First off, she got the flu leading up to the weekend but made it clear she wouldn’t let her sickness get in the way. Then, when it was time to sing the anthem, she battled through it with a phenomenal rendition that was full of heart, passion and pure excellence.

Twitter was abuzz with fans who were in awe of her performance. We loved every second of it (113 seconds, to be exact — a boon for those who bet the under on two minutes) and commend her for a job well done.

Then at halftime, Justin Timberlake put on a heck of a show. Visually, it was captivating. The choreography was impeccable. He even busted out a Prince tribute, as was rumored to happen, along with some amazing graphics to honor the legendary, late pop star. It was very fitting being that this year’s Super Bowl was being contested in Prince’s hometown.

It was entertaining, and clean, which is more than we can say about the last time Timberlake played the Super Bowl.

Loser: Not-so-special special teams in first half

Neither team had a lot to be proud about as it relates to special teams play in Super Bowl LII.

The Eagles missed an extra point after their first touchdown, which was compounded later when they failed on a two-point conversion.

The Patriots missed an extra point as well, and they also completely botched a field-goal attempt on their second drive of the game. First the snap by Joe Cardona was bad (low and into the feet of punter Ryan Allen). Then Allen couldn’t get the laces out, and the result was a disastrous miss (watch here).

That’s a total of seven points left on the field by the two teams combined in the first half.

Winner: Even in defeat, Tom Brady was magnificent

The Patriots lost, but you cannot blame Tom Brady. The man did everything he could to will his team to a sixth title. The Eagles were just better this day.

Brady finished the game with an astonishing 505 yards (most in any Super Bowl in NFL history) on 28-of-48 passing with three touchdowns and no interceptions. He did turn the ball over late, and that proved to be the dagger when the Eagles recovered a fumble on a sack/strip by Brandon Graham.
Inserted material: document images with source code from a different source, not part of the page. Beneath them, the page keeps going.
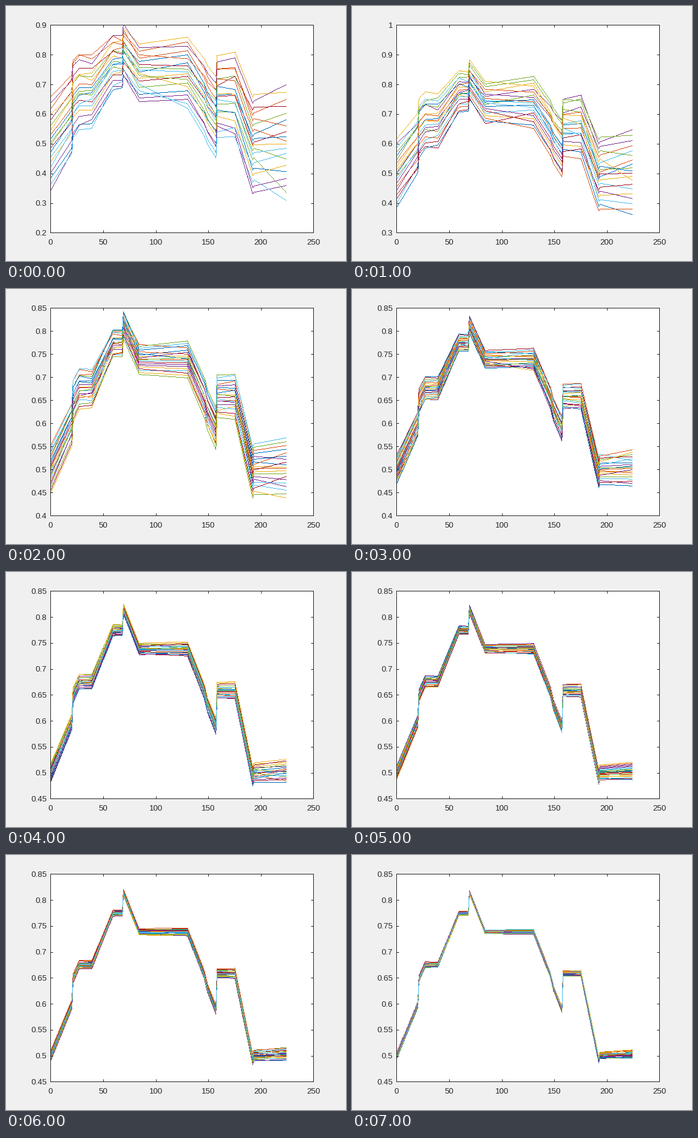
Write a matplotlib script that moves like this. It is 560 by 420 pixels and loops after 8 s.

```python
import numpy as np
import matplotlib.pyplot as plt
from matplotlib.animation import FuncAnimation

W, H, DPI = 560, 420, 100
PX = 72 / DPI  # one pixel in points
AX_W, AX_H = 433, 342
INK = "#262626"
COLORS = ["#0072BD", "#D95319", "#EDB120", "#7E2F8E",
          "#77AC30", "#4DBEEE", "#A2142F"]
COUNT = 20

# The curve that every line settles on
X = np.array([0, 20, 21, 27, 39, 59, 68, 69, 84, 130,
              146, 149, 157, 158, 175, 192, 193, 224])
BASE = np.array([.500, .598, .648, .675, .675, .774, .774, .814, .738, .738,
                 .655, .629, .588, .658, .658, .492, .500, .503])

# Relative width of the bundle along x, and its overall width at each step
STATIONS = [0, 40, 64, 84, 130, 166, 193, 224]
PROFILE = [1.05, .83, .6, .65, .8, .95, 1.1, 1.3]
SPREAD = [.15, .11, .05, .03, .017, .013, .0095, .006]
LIMITS = [(.2, .9), (.3, 1)] + [(.4, .85)] * 2 + [(.45, .85)] * 4


def bundle(spread, rng):
    """All lines of one step; their ranks drift slowly along x."""
    pos = rng.random(COUNT)
    offsets = []
    for width in PROFILE:
        rank = pos.argsort().argsort() / (COUNT - 1)
        q = 2 * rank - 1
        offsets.append(spread * width * np.sign(q) * abs(q) ** 1.25)
        pos = rank + rng.normal(0, .13, COUNT)
    return [BASE + np.interp(X, STATIONS, row) for row in np.transpose(offsets)]


def trace(y, limits):
    """Sample a polyline once per pixel, for crisp unsmoothed strokes."""
    px = X * AX_W / 250
    py = y * AX_H / (limits[1] - limits[0])
    length = np.maximum(abs(np.diff(px)), abs(np.diff(py)))
    knots = np.append(0, np.cumsum(np.ceil(length)))
    t = np.arange(knots[-1] + 1)
    return np.interp(t, knots, X), np.interp(t, knots, y)


rng = np.random.default_rng(12)
STEPS = [[trace(y, limits) for y in bundle(spread, rng)]
         for spread, limits in zip(SPREAD, LIMITS)]

plt.rcParams["font.family"] = "Liberation Sans"
fig = plt.figure(figsize=(W / DPI, H / DPI), dpi=DPI, facecolor="#F0F0F0")
ax = fig.add_axes([73.4 / W, 46.6 / H, AX_W / W, AX_H / H])
ax.set_xlim(0, 250)
ax.set_xticks(range(0, 251, 50))
ax.set_axisbelow(False)
ax.tick_params(direction="in", top=True, right=True, length=4.3 * PX,
               width=PX, color=INK, labelcolor=INK, labelsize=13.33 * PX)
ax.tick_params(axis="x", pad=11 * PX)
ax.tick_params(axis="y", pad=6 * PX)
for spine in ax.spines.values():
    spine.set(linewidth=PX, color=INK)

lines = [ax.plot([], [], ",", color=COLORS[i % len(COLORS)])[0]
         for i in range(COUNT)]


def update(n):
    low, high = LIMITS[n]
    gap = .1 if high - low > .5 else .05
    ticks = low + gap * np.arange(round((high - low) / gap) + 1)
    ax.set_yticks(ticks, [f"{t:.3g}" for t in ticks])
    ax.set_ylim(low, high)
    for line, points in zip(lines, STEPS[n]):
        line.set_data(*points)
    return lines


anim = FuncAnimation(fig, update, frames=len(STEPS), interval=1000,
                     repeat=True, repeat_delay=0, blit=False)
plt.show()
```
Still, we cannot say Brady is a loser after he put together such a masterful performance. He’s the GOAT, and we expect he’ll make another Super Bowl or two before he finally calls it quits.